What is a growth chart and how do I read it?

Dr. Maria E. Rivera

The first three years of a child’s life are a time of tremendous growth! In partnership with your doctor, you’ll track your child’s weight, height, and head circumference. The tools that health professionals use to do this is called a growth chart. As your child gets older it will also be important to track their Body Mass Index, or BMI. We’ll take this on later.

So first, how do you read a growth chart? There are different charts for different ages and for boys and girls. Here we go over how to read the chart for months 0 to 3.

Step 1: Pick out the right chart

There are different growth charts for different kids (yeah its super confusing, I know). The first thing you have to consider: Is my child a special case? For example: were they a premature infant or do they have Downs Syndrome or other genetic syndrome? If the answer to any of these is yes- they may have their own special growth chart! Find that one at the link of all the CDC growth charts. If your child doesn’t have any medical problems, then you can use the following:
 
 

Step 2: Find your child’s age

After you have the right chart, you find your child’s age. Let’s say you have a 6 month old, first look at the bottom of the grid, follow it from left to right and find 6 months. 

step 2 find your your childs age

Step 3: Go to the right side of the grid

Then, look at the left side of the grid. This graph is in both kilograms and lbs. Let’s say your 6 month old is 20 lbs. The circles on the growth chart here show you where to go.

step 2 find your your childs age

Step 4: Connect the dots on the growth chart

Next, follow the line up from their age, to meet the line across of their weight.

Step 4: Connect the dots on the growth chart

Step 5: Read the percentile

Next, follow the line up from their age, to meet the line across of their weight.

THEN you want to interpret the percentiles and most importantly observe trends.

Let’s look at weight growth charts made by the CDC to explain percentiles. The CDC took a survey of many many kids of the same age to come up with averages to create a growth chart. The 40th percentile means that 40% of all the kids surveyed at that age have a lower weight than those kids at the 40th percentile, and 60% have a higher weight. It is really really hard as a parent to not worry about the percentile numbers.
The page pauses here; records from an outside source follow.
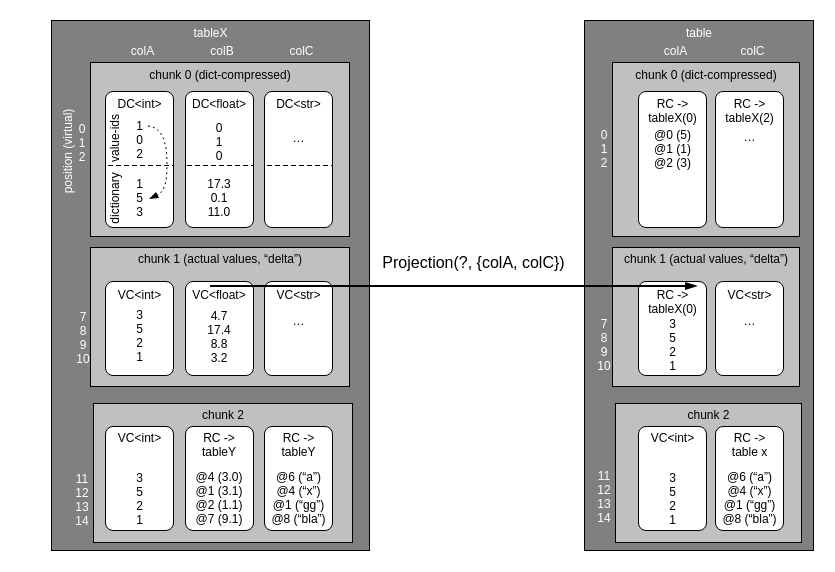
<!DOCTYPE html>
<html lang="en">
<head>
<meta charset="utf-8">
<title>Projection on chunked tables</title>
<style>
:root { --paper: #fff; --table: #808080; --chunk: #c0c0c0; --ink: #000; --label: #fff; }
* { box-sizing: border-box; margin: 0; padding: 0; }
html, body { width: 835px; height: 572px; overflow: hidden; background: var(--paper); }
body { font: 12px/14px "Liberation Sans", Arial, sans-serif; color: var(--ink); text-align: center; }
.diagram { position: relative; width: 835px; height: 572px; }
.table { position: absolute; top: 20px; height: 531px; background: var(--table); border: 1px solid var(--ink); }
.source { left: 51px; width: 319px; --gap: 10.5px; --chunk-left: 38px; --chunk-width: 260px; --columns-left: 14px; }
.result { left: 584px; width: 230px; --gap: 8px; --chunk-left: 27px; --chunk-width: 188px; --columns-left: 25px; }
.table > h2, .chunk > h3 { font-size: 12px; font-weight: 400; white-space: nowrap; }
.table > h2 { padding-top: 5px; color: var(--label); }
.names { position: absolute; left: 56px; top: 23px; display: flex; gap: var(--gap); color: var(--label); }
.names span { width: 69px; }
.positions { position: absolute; width: 24px; color: var(--label); list-style: none; }
.source .positions { left: 18px; }
.result .positions { left: 7px; }
.source .p0 { top: 101px; } .source .p1 { top: 289px; left: 19px; } .source .p2 { top: 451px; }
.result .p0 { top: 107px; } .result .p1 { top: 296px; } .result .p2 { top: 448px; }
.chunk { position: absolute; left: var(--chunk-left); width: var(--chunk-width); padding-top: 4px; background: var(--chunk); border: 1px solid var(--ink); }
.compressed { top: 41px; height: 175px; padding-top: 5px; --columns-top: 28px; --columns-height: 137px; --type-top: 5px; }
.delta { top: 226px; height: 140px; --columns-top: 33px; --columns-height: 95px; --type-top: 6px; }
.mixed { top: 382px; height: 140px; --columns-top: 22px; --columns-height: 105px; --type-top: 4px; }
.source .mixed { --chunk-left: 41px; --columns-left: 11px; }
.result .mixed { --chunk-left: 30px; --chunk-width: 187px; --columns-left: 22px; }
.columns { position: absolute; left: var(--columns-left); top: var(--columns-top); height: var(--columns-height); display: flex; gap: var(--gap); }
.column { position: relative; width: 69px; padding-top: var(--type-top); background: var(--paper); border: 1px solid var(--ink); border-radius: 8px; white-space: nowrap; }
.values { position: absolute; left: 0; right: 0; top: var(--at); list-style: none; }
.side { position: absolute; width: 90px; height: 14px; white-space: nowrap; transform: rotate(-90deg); }
.side.position { left: 23px; top: 144px; color: var(--label); }
.side.ids { left: 70px; top: 131px; }
.side.dictionary { left: 70px; top: 191px; }
.operation { position: absolute; left: 373px; top: 254px; width: 201px; font-size: 16px; line-height: 18px; white-space: nowrap; }
.connectors { position: absolute; left: 0; top: 0; }
</style>
</head>
<body>
<main class="diagram">
  <section class="table source">
    <h2>tableX</h2>
    <div class="names"><span>colA</span><span>colB</span><span>colC</span></div>
    <ul class="positions p0"><li>0</li><li>1</li><li>2</li></ul>
    <ul class="positions p1"><li>7</li><li>8</li><li>9</li><li>10</li></ul>
    <ul class="positions p2"><li>11</li><li>12</li><li>13</li><li>14</li></ul>
    <div class="chunk compressed">
      <h3>chunk 0 (dict-compressed)</h3>
      <div class="columns">
        <div class="column">DC&lt;int&gt;
          <ul class="values" style="--at:27px"><li>1</li><li>0</li><li>2</li></ul>
          <ul class="values" style="--at:85px"><li>1</li><li>5</li><li>3</li></ul>
        </div>
        <div class="column">DC&lt;float&gt;
          <ul class="values" style="--at:29px"><li>0</li><li>1</li><li>0</li></ul>
          <ul class="values" style="--at:85px"><li>17.3</li><li>0.1</li><li>11.0</li></ul>
        </div>
        <div class="column">DC&lt;str&gt;
          <ul class="values" style="--at:39px"><li>…</li></ul>
        </div>
      </div>
    </div>
    <div class="chunk delta">
      <h3>chunk 1 (actual values, “delta”)</h3>
      <div class="columns">
        <div class="column">VC&lt;int&gt;
          <ul class="values" style="--at:26px"><li>3</li><li>5</li><li>2</li><li>1</li></ul>
        </div>
        <div class="column">VC&lt;float&gt;
          <ul class="values" style="--at:27px"><li>4.7</li><li>17.4</li><li>8.8</li><li>3.2</li></ul>
        </div>
        <div class="column">VC&lt;str&gt;
          <ul class="values" style="--at:32px"><li>…</li></ul>
        </div>
      </div>
    </div>
    <div class="chunk mixed">
      <h3>chunk 2</h3>
      <div class="columns">
        <div class="column">VC&lt;int&gt;
          <ul class="values" style="--at:44px"><li>3</li><li>5</li><li>2</li><li>1</li></ul>
        </div>
        <div class="column">RC -&gt;<br>tableY
          <ul class="values" style="--at:43px"><li>@4 (3.0)</li><li>@1 (3.1)</li><li>@2 (1.1)</li><li>@7 (9.1)</li></ul>
        </div>
        <div class="column">RC -&gt;<br>tableY
          <ul class="values" style="--at:43px"><li>@6 (“a”)</li><li>@4 (“x”)</li><li>@1 (“gg”)</li><li>@8 (“bla”)</li></ul>
        </div>
      </div>
    </div>
  </section>

  <section class="table result">
    <h2>table</h2>
    <div class="names"><span>colA</span><span>colC</span></div>
    <ul class="positions p0"><li>0</li><li>1</li><li>2</li></ul>
    <ul class="positions p1"><li>7</li><li>8</li><li>9</li><li>10</li></ul>
    <ul class="positions p2"><li>11</li><li>12</li><li>13</li><li>14</li></ul>
    <div class="chunk compressed">
      <h3>chunk 0 (dict-compressed)</h3>
      <div class="columns">
        <div class="column">RC -&gt;<br>tableX(0)
          <ul class="values" style="--at:36px"><li>@0 (5)</li><li>@1 (1)</li><li>@2 (3)</li></ul>
        </div>
        <div class="column">RC -&gt;<br>tableX(2)
          <ul class="values" style="--at:38px"><li>…</li></ul>
        </div>
      </div>
    </div>
    <div class="chunk delta">
      <h3>chunk 1 (actual values, “delta”)</h3>
      <div class="columns">
        <div class="column">RC -&gt;<br>tableX(0)
          <ul class="values" style="--at:35px"><li>3</li><li>5</li><li>2</li><li>1</li></ul>
        </div>
        <div class="column">VC&lt;str&gt;
          <ul class="values" style="--at:32px"><li>…</li></ul>
        </div>
      </div>
    </div>
    <div class="chunk mixed">
      <h3>chunk 2</h3>
      <div class="columns">
        <div class="column">VC&lt;int&gt;
          <ul class="values" style="--at:44px"><li>3</li><li>5</li><li>2</li><li>1</li></ul>
        </div>
        <div class="column">RC -&gt;<br>table x
          <ul class="values" style="--at:43px"><li>@6 (“a”)</li><li>@4 (“x”)</li><li>@1 (“gg”)</li><li>@8 (“bla”)</li></ul>
        </div>
      </div>
    </div>
  </section>

  <span class="side position">position (virtual)</span>
  <span class="side ids">value-ids</span>
  <span class="side dictionary">dictionary</span>
  <p class="operation">Projection(?, {colA, colC})</p>

  <svg class="connectors" width="835" height="572" viewBox="0 0 835 572" fill="none" stroke="#000" aria-hidden="true">
    <g class="dictionary-dividers" stroke-dasharray="5 3">
      <path d="M108 165.5H173M187 165.5H253M267 165.5H332"/>
    </g>
    <path class="lookup" d="M148 126C161 127 167 140 167 163C167 182 165 192 156 196" stroke-dasharray="2 3"/>
    <polygon class="lookup-head" points="149,199 156,192 159,198" fill="#000" stroke="none"/>
    <path class="projection" d="M210 286H687" stroke-width="2"/>
    <polygon class="projection-head" points="698,286 685,282 685,290" fill="#000" stroke="none"/>
  </svg>
</main>
</body>
</html>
However, remember there have to be kids in every percentile! For example, if your child is in the 3rd percentile when they are born, and continue to be on the 3rd percentile as they turn two months, 4 months, 6 months and are known to be eating ok and not have any medical problems- they are ok being at the 3rd percentile!

Pediatricians and other health care professionals will look for TRENDS in your child’s growth chart. One single point in time is not very valuable.

You can ask your pediatrician to print out your child’s growth chart when you are there! 

 

Step 5: Read the percentile

Want some more help with growth charts?

Connect with a Fooblie coach. These nutrition experts are here to help you out.